This week, ValueAct Capital Partners was reported to have made two new investments – one hiking from $70 million to $1.2 billion its stake in global bank Citigroup, market capitalization $183 billion, the other a new position in $778 million wood pellet producer Enviva Partners.
Q1 hedge fund letters, conference, scoops etc, Also read Lear Capital: Financial Products You Should Avoid?
The LF Brook Absolute Return Fund lost -2.52% in the second quarter of 2021, compared to a positive performance of 7.59% for its benchmark, the MSCI Daily TR Net World Index. Year-to-date the fund has returned 4.6% compared to 11.9% for its benchmark. Q2 2021 hedge fund letters, conferences and more According to a copy Read More
While the latter will be seen as an acceleration of the environmentally and socially focused activism that has many excited and intrigued – indeed, it is the third of six reported positions in the ValueAct Spring Fund to be made public – the former could just as easily be seen as boosting the recent bout of activist positions in banks and financial services companies.
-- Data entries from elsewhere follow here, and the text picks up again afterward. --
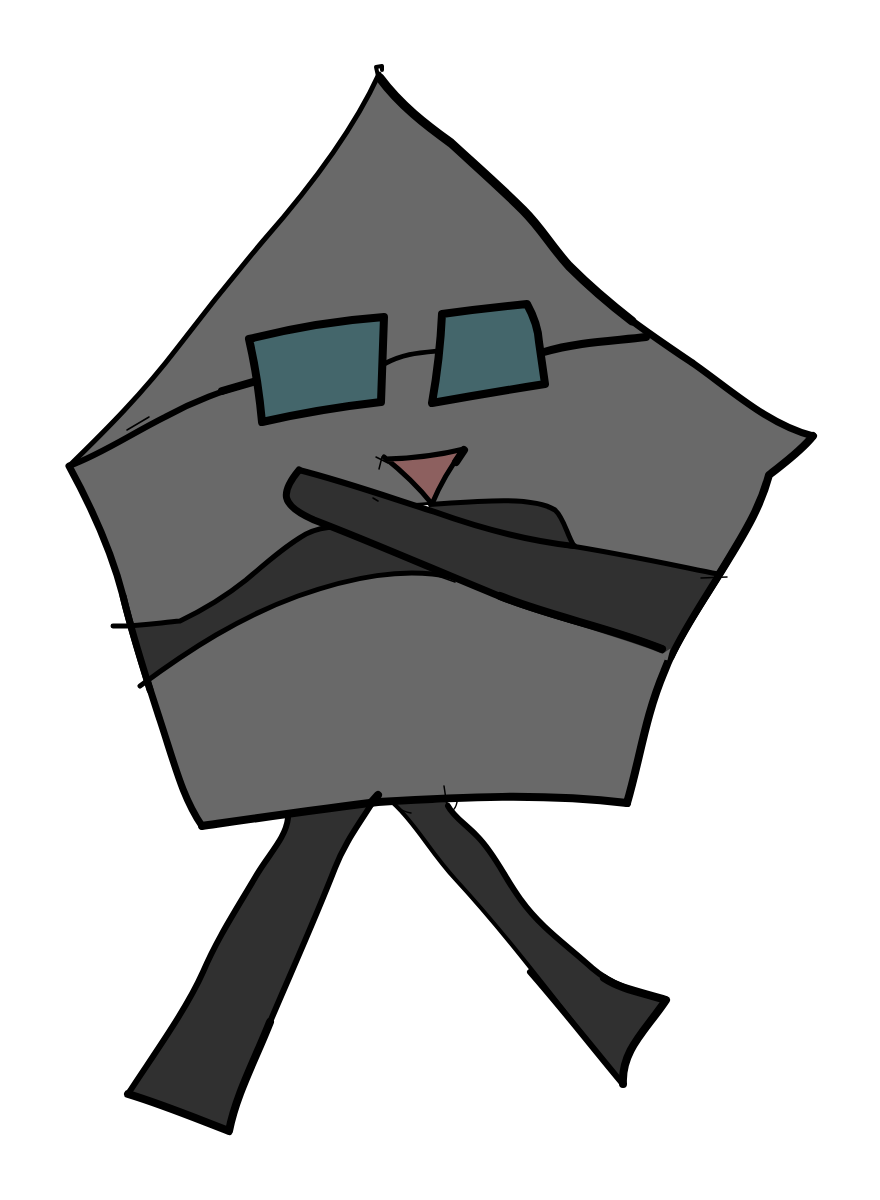
<!DOCTYPE html>
<html lang="en">
<head>
<meta charset="utf-8">
<title>Pentagon character with glasses</title>
<style>
:root {
  --paper: #ffffff;
  --ink: #000000;
  --body: #696969;
  --limb: #303030;
  --lens: #44666b;
  --nose: #8d605f;
}
html, body { margin: 0; background: var(--paper); overflow: hidden; }
svg { display: block; width: 880px; height: 1200px; }
.body-fill { fill: var(--body); }
.limb-fill { fill: var(--limb); }
.lens { fill: var(--lens); stroke: var(--ink); stroke-width: 8; }
.nose { fill: var(--nose); }
.gap { fill: var(--paper); }
.ink { fill: none; stroke: var(--ink); stroke-linecap: round; stroke-linejoin: round; }
.lens { stroke-linejoin: round; }
.hair { stroke-width: 1.5; }
.fine { stroke-width: 4; }
.medium { stroke-width: 6; }
.bold { stroke-width: 8; }
</style>
</head>
<body>
<svg viewBox="0 0 880 1200" role="img" aria-label="A grey pentagon character with teal glasses, crossed arms and two legs">

  <g id="legs">
    <path class="limb-fill" d="M288 814C286 838 268 855 256 876C236 910 217 939 203 972C186 1010 154 1054 128 1094C164 1105 195 1118 229 1131C236 1095 255 1060 270 1022C293 968 316 917 335 868C345 842 360 823 374 800Z"/>
    <path class="limb-fill" d="M394 803C416 824 430 852 456 880C515 944 568 1018 622 1083C621 1050 647 1029 666 1000C637 992 614 987 592 968C568 946 541 928 521 900C505 879 496 855 477 836C464 823 453 814 448 802Z"/>
    <path class="ink medium" d="M288 818C286 838 268 855 256 876C236 910 217 939 203 972C186 1010 154 1054 128 1094"/>
    <path class="ink bold" d="M128 1094C164 1105 195 1118 229 1131C236 1095 255 1060 270 1022"/>
    <path class="ink medium" d="M229 1131C236 1095 255 1060 270 1022C293 968 316 917 335 868C345 842 360 823 374 800"/>
    <path class="ink fine" d="M394 804C416 824 430 852 456 880C515 944 568 1018 622 1083"/>
    <path class="ink medium" d="M448 806C453 816 464 823 477 836C496 855 505 879 521 900C541 928 568 946 592 968C614 987 637 992 666 1000"/>
    <path class="ink bold" d="M666 1000C647 1029 621 1050 623 1084M666 1000C645 993 622 990 604 978"/>
    <path class="ink medium" d="M530 972C564 1011 592 1047 622 1083"/>
  </g>

  <g id="body">
    <path class="body-fill" d="M379 76C352 133 307 191 263 241C231 279 207 309 178 347C143 393 106 430 69 466C93 510 112 553 123 596C134 641 148 683 160 720C176 769 183 798 202 826C258 818 327 808 378 802C461 797 543 793 627 803C640 759 645 717 664 672C678 634 706 597 728 560C747 529 761 505 769 475C784 463 800 452 813 436C769 425 731 390 694 364C654 337 603 303 569 266C550 245 542 229 523 210C499 186 476 166 451 143C426 125 400 105 379 76Z"/>
    <path class="ink" stroke-width="5" d="M379 74C352 133 307 191 263 241C231 279 207 309 178 347C143 393 106 430 69 466"/>
    <path class="ink" stroke-width="7" d="M69 466C93 510 112 553 123 596C134 641 148 683 160 720C176 769 183 798 202 826"/>
    <path class="ink bold" d="M202 826C258 818 327 808 378 802C461 797 543 793 627 803"/>
    <path class="ink bold" d="M627 803C640 759 645 717 664 672C678 634 706 597 728 560C747 529 761 505 769 475C784 463 800 452 813 436"/>
    <path class="ink" stroke-width="7" d="M813 436C769 425 731 390 694 364C654 337 603 303 569 266"/>
    <path class="ink" stroke-width="9" d="M380 78C400 105 426 125 451 143C476 166 499 186 523 210C542 229 550 245 569 266C590 287 610 304 632 321"/>
    <path class="ink fine" d="M378 76L376 67L382 66V70"/>
    <path class="ink bold" d="M370 804L378 795"/>
    <path class="ink hair" d="M444 786L447 806M396 806Q403 812 411 813M457 802Q456 808 452 811"/>
  </g>

  <g id="glasses">
    <path class="ink medium" d="M69 466C100 455 131 434 165 417C194 401 221 391 260 380"/>
    <path class="ink bold" d="M222 391L260 380"/>
    <path class="ink" stroke-width="5" d="M384 364C403 354 416 353 438 351"/>
    <path class="ink bold" d="M544 352C577 342 612 341 646 337"/>
    <path class="lens" d="M249 339Q316 322 384 317L381 402Q319 409 262 422Q258 378 249 339Z"/>
    <path class="lens" d="M442 314Q485 308 527 304Q538 324 539 342L545 384Q488 393 432 403Q440 358 442 314Z"/>
    <path class="ink hair" d="M127 430L149 417"/>
  </g>

  <g id="nose">
    <path class="nose" d="M386 461Q428 457 464 449Q444 475 432 503Q413 482 386 461Z"/>
    <path class="ink" stroke-width="5" d="M386 459Q428 458 464 449Q444 475 432 504Q413 480 384 457"/>
    <path class="ink bold" d="M464 450L456 462"/>
    <path class="ink hair" d="M376 457L388 463M379 469L382 457"/>
  </g>

  <g id="arms">
    <path class="limb-fill" d="M132 626L180 621C203 610 226 596 246 580C266 563 285 546 306 534Q325 526 350 527L420 504C464 503 529 496 555 510C563 519 568 535 574 546L452 577C403 567 352 577 298 596C240 617 193 648 148 680Z"/>
    <path class="ink" stroke-width="5" d="M113 626C136 627 158 623 180 621C203 610 226 596 246 580C266 563 285 546 306 534Q320 527 336 527"/>
    <path class="ink" stroke-width="5" d="M140 686C190 649 240 617 298 596C352 577 403 567 452 577"/>
    <path class="ink" stroke-width="5" d="M404 506C464 503 529 494 555 510C564 518 567 535 574 546"/>
    <path class="ink" stroke-width="7" d="M123 596C131 630 141 660 150 690"/>
    <path class="limb-fill" d="M299 470C346 482 391 498 435 512C488 531 539 541 589 549L718 574C698 606 682 633 668 656C613 633 549 621 494 594C433 569 374 543 314 520C285 508 280 495 299 470Z"/>
    <path class="gap" d="M414 506L428 505L430 510Z"/>
    <path class="ink medium" d="M299 470C346 482 391 498 435 512C488 531 530 541 574 546"/>
    <path class="ink" stroke-width="5" d="M565 545C617 553 668 564 718 574"/>
    <path class="ink" stroke-width="7" d="M299 470C280 493 280 505 314 520C374 543 433 569 494 594C549 617 608 627 662 649"/>
    <path class="ink bold" d="M500 596C552 617 608 627 662 649"/>
    <path class="ink" stroke-width="7" d="M728 560C706 597 685 627 671 657"/>
    <path class="ink hair" d="M701 578L727 577M373 498L378 501M438 576L455 582"/>
    <path fill="none" stroke="var(--body)" stroke-width="3" d="M662 656L668 652L666 660"/>
  </g>
</svg>
</body>
</html>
To add to Citigroup, ValueAct has kept a steady position in Morgan Stanley for nearly two years, despite prematurely pocketing some gains after the U.S. presidential election. Brian Kleinhanzl, an analyst at Keefe, Bruyette, and Woods, thinks Citigroup could be Morgan Stanley 2.0. “For Citi, we could envision a scenario where the geopolitical head winds subside in the near term and ValueAct reduces or even exits its position prior to overseeing any fundamental improvements in the company,” he wrote in a note on Monday.
Elsewhere, however, the investment has caused some tremors. Wells Fargo analyst Mike Mayo described its implications as “potentially ginormous,” in a research note. He predicts the stock will double over four years, and potentially sooner with structural changes. (KBW thinks shares are a steady bet, and ValueAct’s earnings projections aggressive.)
Like most large banks, a decision over the combination of the CEO and chairman roles will be controversial – when Chairman Michael O’Neill retires at some point in the next year, the board could choose to reward CEO Michael Corbat with the additional role but given the bank’s missteps in the past, that would probably be a mistake. Beyond that, a breakup or acquisitions are likely to happen only if the current management team is enthusiastic.
One of the pressing questions is why so many activists currently have so many positions in so many banks, including Barclays and Credit Suisse. How can one possibly be the laggard of its peer group?
The answer is in a line quoted by several media outlets from ValueAct’s investor letter. "We believe that in this era of banks, the winners and losers will be decided by strategic focus, customer-centric innovation, and capital allocation, as opposed to product breadth, appetite for risk and investment in trading talent that defined competition in the pre-crisis era," the activist reportedly wrote.
Increasingly, investors view banks less as an asset class and more as a collection of disparate businesses. Campaigns at Credit Suisse and UBS in recent years have focused on the value inherent in wealth management divisions. At Citigroup, the prize asset – to ValueAct at least – is treasury services.
Does this mean the end of the universal banking model, and the reversal of all that consolidation that took place before and after the financial crisis? That is unlikely. In 2016, Goldman Sachs branched out into retail banking, buying GE Capital Bank to boost its asset base.
An activist moving into the financial sector may be less of a bet on structural change, more a relatively passive one on strengthening fundamentals.
Much has rightly been made of the success of a shareholder proposal at Sturm, Ruger & Co by the Interfaith Center on Corporate Responsibility, asking for a report on how the company mitigates harm from the sale of its weapons. BlackRock, which had made a good deal of noise about its engagement with gunmakers, will come out of this looking more influential than ever. “This proposal requires Ruger to prepare a report,” CEO Christopher Killoy truculently told the annual meeting, according to several news outlets. “That’s it, a report.”
At Kinder Morgan, two of three nonbinding proposals passed, leading the New York State Common Retirement Fund jubilant. More sensibly than Killoy, the company’s executive chairman, Rich Kindler, reportedly said the board would “carefully consider the proposals and the information contained in the supporting statements in determining what actions to take with respect to them.”
Quote of the week comes from SandRidge Energy Chairman Michael Bennett, announcing that his company will be the first U.S. incorporated issuer to use a universal proxy card in its fight with Carl Icahn.
“The changes announced today reflect SandRidge’s ongoing commitment to good governance and ensuring the board consists of highly qualified individuals, focused on the best interest of all shareholders,” said Bennett. “We continue to believe that turning control of the board fully over to the slate of directors proposed by Icahn Capital, including its non-independent employees, presents numerous potential conflicts, and would be detrimental to the board’s ongoing formal evaluation of strategic alternatives.”
Article by Activist Insight